> **WORK TO COMPLETE**:
Using the entries that follow, collect the lines where the word "none" appears.

> **RECORDS FOR THE TASK**:
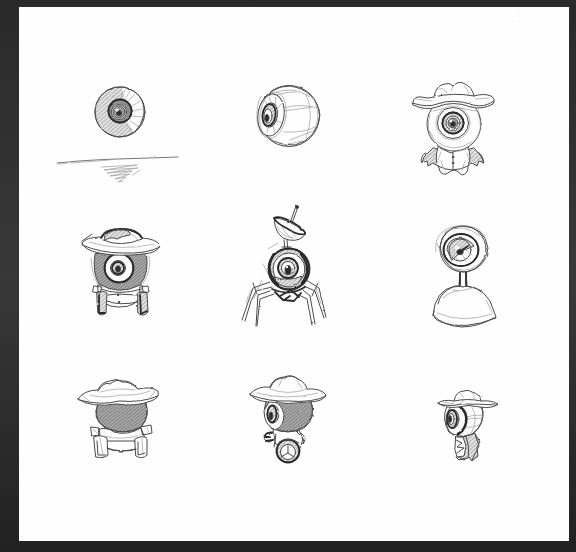
<!DOCTYPE html>
<html lang="en">
<head>
<meta charset="utf-8">
<title>Eye robot sketches</title>
<style>
:root{--frame-dark:#232323;--frame-light:#383838;--paper:#fefefe;--pencil:#4a4a4a;--dark:#2c2c2c;--soft:#9c9c9c}
html,body{margin:0;height:100%;overflow:hidden;background:var(--frame-dark)}
.sheet{display:block;width:576px;height:552px}
.paper{fill:var(--paper)}
.sketch{fill:none;stroke:var(--pencil);stroke-width:1;stroke-linecap:round;stroke-linejoin:round}
.white{fill:var(--paper)}
.soft{stroke:var(--soft);stroke-width:.7}
.bold{stroke:var(--dark);stroke-width:1.8}
.heavy{stroke:var(--dark);stroke-width:2.6}
.tone{fill:url(#hatch)}
.tone-dark{fill:url(#hatch-dark)}
.ink{fill:var(--dark)}
.shade{fill:#8d8d8d}
.glint{fill:var(--paper);stroke:none}
</style>
</head>
<body>
<svg class="sheet" viewBox="0 0 576 552" role="img" aria-label="Nine pencil sketches of one-eyed robot characters">
<defs>
<linearGradient id="frame" x1="0" y1="0" x2="0" y2="1">
<stop offset="0" stop-color="#2a2a2a"/><stop offset=".5" stop-color="#383838"/><stop offset="1" stop-color="#222"/>
</linearGradient>
<pattern id="hatch" width="3" height="3" patternUnits="userSpaceOnUse" patternTransform="rotate(48)">
<rect width="3" height="3" fill="#ececec"/><path d="M.8 0V3" stroke="#888" stroke-width=".8"/>
</pattern>
<pattern id="hatch-dark" width="2.5" height="4" patternUnits="userSpaceOnUse" patternTransform="rotate(52)">
<rect width="2.5" height="4" fill="#b4b4b4"/><path d="M.8 0V4" stroke="#6d6d6d" stroke-width=".9"/>
</pattern>
<filter id="pencil" x="-10%" y="-10%" width="120%" height="120%">
<feTurbulence type="fractalNoise" baseFrequency=".12" numOctaves="2" seed="4" result="grain"/>
<feDisplacementMap in="SourceGraphic" in2="grain" scale="1.8" xChannelSelector="R" yChannelSelector="G"/>
</filter>
</defs>

<rect width="576" height="552" fill="url(#frame)"/>
<rect class="paper" x="19" y="7" width="550" height="534"/>
<circle cx="519" cy="16" r=".6" fill="#ccc"/>

<g class="sketch" filter="url(#pencil)">

<g id="floating-eye">
<circle class="tone" cx="120" cy="112" r="25"/>
<path class="white" stroke="none" d="M122 88Q143 91 143 112Q142 124 133 133L126 118V104Z"/>
<path class="soft" d="M125 90L121 97M130 91L125 99M135 94L128 101M140 101L132 106M142 109L133 111M142 117L132 116M138 126L130 121M132 132L126 124"/>
<path d="M96 104Q104 85 124 87Q146 93 144 115Q139 137 118 137Q94 132 95 109"/>
<circle class="shade" cx="120" cy="111" r="12"/>
<circle class="bold" cx="120" cy="111" r="11.5"/>
<circle class="white" cx="119" cy="112" r="7.5"/>
<circle class="tone-dark" cx="119" cy="112" r="6"/>
<circle class="ink" cx="119" cy="113" r="2.6"/>
<circle class="glint" cx="117" cy="110" r="1.6"/>
<path stroke="#777" d="M57 163Q85 160 118 159T178 157"/>
<path class="soft" d="M58 164L110 160M101 167L137 165L104 170L138 168L107 173L132 171L110 176L130 174L115 179L126 177L118 182L123 181M133 175L140 170"/>
</g>

<g id="side-eye">
<circle cx="289" cy="116" r="30.5"/>
<path d="M262 103Q271 86 290 86Q316 90 320 115Q317 139 295 145Q270 146 260 128"/>
<path class="soft" d="M266 97Q289 83 310 97M268 99Q278 92 296 92M283 108Q301 103 318 108M284 111L312 107M284 132Q306 133 317 126M290 140L313 131M313 97Q323 116 313 133M306 94Q315 114 306 138"/>
<path class="soft" d="M268 138Q282 148 302 141M261 96Q256 105 257 121Q259 133 266 138"/>
<ellipse class="white" cx="271" cy="115" rx="13" ry="21" transform="rotate(8 271 115)"/>
<ellipse class="soft" cx="273" cy="115" rx="13" ry="23" transform="rotate(8 273 115)"/>
<path class="soft" d="M264 100L269 107M269 97L272 105M276 97L275 105M281 104L277 109M282 123L277 121M275 133L273 126M267 132L269 125"/>
<ellipse class="tone" cx="270" cy="115" rx="7.5" ry="12" transform="rotate(8 270 115)"/>
<ellipse class="bold" cx="269" cy="115" rx="6.5" ry="11" transform="rotate(8 269 115)"/>
<ellipse class="white" cx="268" cy="116" rx="4" ry="7"/>
<ellipse class="ink" cx="267" cy="118" rx="2" ry="3.5"/>
</g>

<g id="cowboy-eye">
<path class="tone" d="M433 148L424 157L422 163L427 161L428 166L433 163L438 166L442 151ZM474 148L481 156L484 163L479 161L477 166L472 163L468 166L465 151Z"/>
<path class="white" d="M438 147Q434 160 439 168Q440 175 446 174L451 171Q454 169 457 171L462 175Q468 174 468 167Q472 157 468 147Z"/>
<path d="M440 148L451 153L465 147M453 153V170M438 166Q452 174 468 166M422 163Q419 159 425 153M483 163Q485 158 478 152"/>
<path class="soft" d="M441 161L444 170M465 161L462 171M441 152L438 160M467 153L469 160"/>
<circle class="ink" cx="453" cy="157" r=".8"/><circle class="ink" cx="453" cy="163" r=".8"/>
<circle class="white" cx="454" cy="124" r="27"/>
<path class="soft" d="M430 115Q425 130 434 142Q449 156 468 149M478 113Q484 129 476 139M433 111Q452 105 476 111M429 130L438 147M437 142Q453 154 472 142"/>
<circle class="white" cx="453" cy="123" r="15.5"/>
<circle class="soft" cx="453" cy="123" r="17"/>
<circle class="tone" cx="453" cy="123" r="11"/>
<circle class="bold" cx="453" cy="123" r="10.5"/>
<circle class="white" cx="453" cy="123" r="7"/>
<circle class="tone-dark" cx="453" cy="123" r="5"/>
<circle class="ink" cx="453" cy="124" r="2.5"/><circle class="glint" cx="451" cy="121" r="1.3"/>
<path class="white" d="M413 102Q414 96 421 97Q429 99 434 97Q436 85 445 84Q449 82 453 86Q459 80 465 84Q472 87 474 96Q484 93 491 96Q496 99 493 104Q482 110 471 107Q453 100 437 107Q426 111 413 105Z"/>
<path d="M434 97Q453 92 474 96M412 103Q428 108 437 104Q454 98 473 105Q484 108 494 101"/>
<path class="soft" d="M439 89Q444 87 447 93M453 86L451 91M464 86Q469 90 469 95M416 99L432 101M475 99L489 98"/>
</g>

<g id="hat-rover">
<path class="white" d="M98 285L142 285L143 291Q138 308 118 307Q101 307 98 291Z"/>
<path class="tone" d="M97 292Q103 290 107 293L106 313Q101 317 98 313ZM138 293Q143 290 147 293L148 312Q143 318 138 313Z"/>
<path class="bold" d="M99 295V313H105M140 295L141 314L147 311"/>
<path d="M94 286L102 287L100 293L93 292ZM140 287L148 286L149 292L140 293ZM107 301Q119 306 138 302M101 289Q118 296 142 289M108 295L118 294L137 295"/>
<circle class="ink" cx="118" cy="295" r=".7"/><circle class="ink" cx="119" cy="302" r=".7"/>
<path class="tone-dark" d="M95 254Q92 272 99 284Q119 296 140 285Q150 273 146 252Z"/>
<path class="soft" d="M91 258Q92 280 101 288M149 256Q152 270 143 284"/>
<circle class="white" cx="119" cy="268" r="14"/>
<circle class="bold" cx="119" cy="268" r="14.5"/>
<circle class="tone" cx="118" cy="268" r="7.5"/>
<circle class="bold" cx="118" cy="268" r="6"/>
<ellipse class="ink" cx="118" cy="269" rx="2.5" ry="3.2"/>
<path class="white" d="M82 243Q86 237 101 237Q104 229 115 230Q124 227 132 231Q139 233 142 238Q156 239 160 245Q158 253 143 254Q118 257 99 253Q84 250 82 243Z"/>
<path class="bold" d="M101 238Q106 229 121 229Q137 229 142 238" stroke-width="1.2"/>
<path class="tone" d="M105 235Q112 229 124 230Q131 231 130 235Q122 236 117 239Q111 236 105 240Z"/>
<path d="M103 240Q121 248 142 239M82 245Q101 253 122 253Q147 254 160 247M92 234L82 241"/>
<path class="soft" d="M89 242Q120 252 154 244M129 234Q135 234 138 241"/>
</g>

<g id="spider-dish">
<path d="M296 206L289 226M298 207L291 226"/>
<circle class="ink" cx="297" cy="207" r="1.5"/>
<path class="white" d="M274 218Q288 218 306 233Q301 242 289 240Q275 238 274 218Z"/>
<path class="bold" d="M274 218Q279 215 292 222Q306 230 305 234Q299 236 288 229Q276 223 274 218Z" stroke-width="1.3"/>
<path class="soft" d="M277 226Q281 237 293 238M282 227Q285 235 293 238M291 231L296 237"/>
<path d="M287 240L288 250M284 240L285 250M282 247H291"/>
<path d="M270 282L253 288L242 320M272 287L256 291L251 301L245 321M270 291L258 295L256 326M274 294L260 299L257 326M306 280L319 288L326 317M304 286L315 291L324 318M303 290L310 296L315 324M299 295L307 299L312 325M253 283L257 294M318 283L312 296"/>
<path class="soft" d="M251 290L246 303M316 288L321 304M262 280L254 298M263 264L272 281M268 249L278 243"/>
<circle class="white" cx="289" cy="270" r="20"/>
<circle class="tone" cx="289" cy="269" r="20"/>
<circle class="bold" cx="289" cy="269" r="20.5"/>
<circle class="white" cx="289" cy="269" r="16"/>
<path class="tone" d="M274 277Q289 282 302 276Q299 287 289 287Q278 287 274 277Z"/>
<path class="heavy" d="M274 254Q263 271 278 285M301 254Q313 269 302 283"/>
<circle class="tone" cx="288" cy="268" r="10"/><circle class="bold" cx="288" cy="268" r="10"/>
<circle class="white" cx="288" cy="268" r="6.5"/>
<ellipse class="ink" cx="288" cy="270" rx="3" ry="4.5"/><circle class="glint" cx="287" cy="267" r="1.2"/>
<path class="bold" d="M272 289Q289 297 305 287M275 292L283 300L294 301L301 293M280 296L291 290L299 297M284 300L290 296"/>
</g>

<g id="desk-eye">
<path class="white" d="M433 315Q435 290 455 286Q479 283 490 301L496 317Q478 327 462 327Q443 326 433 315Z"/>
<path d="M434 311Q431 318 441 322Q463 331 496 318M438 304Q440 292 453 287Q469 284 482 291"/>
<path class="soft" d="M437 313Q463 324 492 314M453 290Q464 292 474 287M443 298Q451 291 458 291M486 300L492 312"/>
<path class="white" d="M460 270L459 286Q463 288 467 286L466 270Z"/>
<path class="bold" d="M460 270V285M466 271V285" stroke-width="1.2"/>
<circle class="white" cx="463" cy="249" r="23"/>
<path d="M440 247Q442 227 462 226Q485 227 488 248Q487 267 467 272Q445 272 440 247Z"/>
<path class="soft" d="M436 252Q433 231 456 226Q481 223 486 240M437 243Q443 265 460 272M445 232Q463 222 480 236M484 258Q474 274 455 269"/>
<ellipse class="white" cx="461" cy="250" rx="17" ry="16"/>
<ellipse class="bold" cx="461" cy="250" rx="17.5" ry="16" stroke-width="1.4"/>
<path class="tone" d="M447 249Q448 239 459 238Q470 239 474 246L462 251L452 260Z"/>
<circle cx="460" cy="250" r="11"/>
<path class="soft" d="M453 254L458 260M462 254L466 261M466 250L472 255"/>
<ellipse class="ink" cx="460" cy="252" rx="3.2" ry="2.7"/><path class="bold" d="M462 250L468 246"/>
<circle class="glint" cx="457" cy="248" r="2"/>
</g>

<g id="rover-back">
<path class="white" d="M99 429Q108 427 114 432Q127 436 141 428L145 438Q143 452 121 451Q103 451 99 440Z"/>
<path class="white" d="M94 437Q100 434 107 438L108 455Q104 459 96 457ZM135 439Q142 435 147 438L147 455Q142 460 136 456Z"/>
<path d="M91 427L99 428L100 435L92 436ZM141 427L151 425L152 433L143 435ZM97 441L98 455H106M138 442V455L145 453M107 448Q119 453 136 449M108 441H135"/>
<path class="soft" d="M100 438L103 455M142 439L143 455M93 429L97 433M147 428L149 432M104 436Q122 441 140 435"/>
<path class="tone-dark" d="M98 403Q94 416 100 423Q107 430 121 432Q139 432 144 423Q150 413 145 403Z"/>
<path d="M98 404Q91 418 105 428Q124 436 141 427Q150 417 146 402"/>
<path class="white" d="M78 399Q84 390 98 390Q101 382 110 381Q116 378 122 381Q131 380 138 389Q151 386 158 391Q160 398 151 401Q135 407 117 404Q90 408 78 399Z"/>
<path d="M98 391Q104 381 110 384Q117 378 122 382Q130 381 138 389M79 400Q102 406 119 401Q142 403 158 396"/>
<path class="soft" d="M90 395Q105 399 120 395Q138 396 150 391M100 392Q119 387 135 390M82 395L90 402M155 391L148 400"/>
</g>

<g id="unicycle">
<path class="white" d="M273 428L299 430L304 442L299 449L276 444Z"/>
<path class="white" d="M273 432Q267 431 264 436Q264 442 270 442L274 439"/>
<path class="bold" d="M272 433Q265 432 265 437L270 437M266 441L273 440" stroke-width="1.3"/>
<path d="M276 434L274 447M296 431L303 438L301 447M301 433Q308 438 303 444"/>
<circle class="tone" cx="288" cy="451" r="11"/>
<circle class="bold" cx="288" cy="451" r="11.5"/>
<circle class="white" cx="288" cy="452" r="7.5"/>
<path d="M288 446V453L281 457M288 453L294 457M279 442Q289 436 299 443"/>
<path class="tone-dark" d="M266 401Q261 418 272 428Q289 436 305 426Q316 416 311 401Z"/>
<path d="M311 401Q317 418 304 428Q288 436 271 428"/>
<path class="white" d="M270 401Q280 400 284 414Q284 427 275 430Q264 425 264 411Z"/>
<ellipse class="tone" cx="273" cy="414" rx="6" ry="9"/>
<ellipse class="bold" cx="272" cy="414" rx="4.5" ry="8.5"/>
<ellipse class="ink" cx="271" cy="416" rx="1.8" ry="4"/>
<path class="soft" d="M281 407Q290 416 281 427M285 403Q295 416 285 429"/>
<path class="white" d="M250 394Q257 386 270 387Q273 378 284 377Q291 374 298 379Q306 383 307 389Q321 388 326 395Q323 402 308 402Q288 405 269 402Q254 401 250 394Z"/>
<path d="M270 388Q275 377 285 378Q292 373 299 380M250 395Q270 402 288 401Q313 403 326 396"/>
<path class="soft" d="M270 389Q288 396 307 389M257 393Q287 401 318 393M282 379L279 386M297 381L302 388"/>
</g>

<g id="small-cowboy">
<path class="tone" d="M463 435L474 432L480 442L477 447L478 456L472 461L469 457L464 460L458 457L457 444Z"/>
<path class="white" d="M456 437L463 437L466 446L464 456L457 457L455 450Z"/>
<path d="M456 440L462 443L457 447L464 448L457 453M466 437Q470 447 468 458M475 434L479 446L472 460M456 457L459 460L465 458"/>
<path class="white" d="M447 406Q441 419 449 432Q458 439 472 434Q484 426 483 411L479 404Z"/>
<path d="M482 406Q486 423 473 434Q458 441 448 431"/>
<path class="soft" d="M467 417Q477 414 483 416M467 419L482 418M466 427Q475 428 480 424M472 407Q479 419 471 434"/>
<ellipse class="white" cx="456" cy="420" rx="10" ry="15"/>
<path class="heavy" d="M459 406Q468 412 466 423Q464 431 458 434"/>
<ellipse class="tone" cx="453" cy="419" rx="6" ry="9.5"/>
<ellipse class="bold" cx="452" cy="419" rx="5" ry="9"/>
<ellipse class="white" cx="451" cy="419" rx="3" ry="5.5"/>
<ellipse class="ink" cx="450" cy="419" rx="1.6" ry="3.5"/>
<path class="white" d="M438 403Q443 399 454 401Q456 391 464 391Q468 389 472 392Q480 394 481 401Q492 400 498 404Q492 409 480 407Q469 404 458 407Q446 409 438 403Z"/>
<path d="M454 401Q468 398 481 401M439 404Q450 407 461 404Q480 404 497 405"/>
<path class="soft" d="M460 393L463 397M473 393L475 399M443 402L454 404"/>
</g>

</g>
</svg>
</body>
</html>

> **ANSWER**:
.sketch{fill:none;stroke:var(--pencil);stroke-width:1;stroke-linecap:round;stroke-linejoin:round}
.glint{fill:var(--paper);stroke:none}
<path class="white" stroke="none" d="M122 88Q143 91 143 112Q142 124 133 133L126 118V104Z"/>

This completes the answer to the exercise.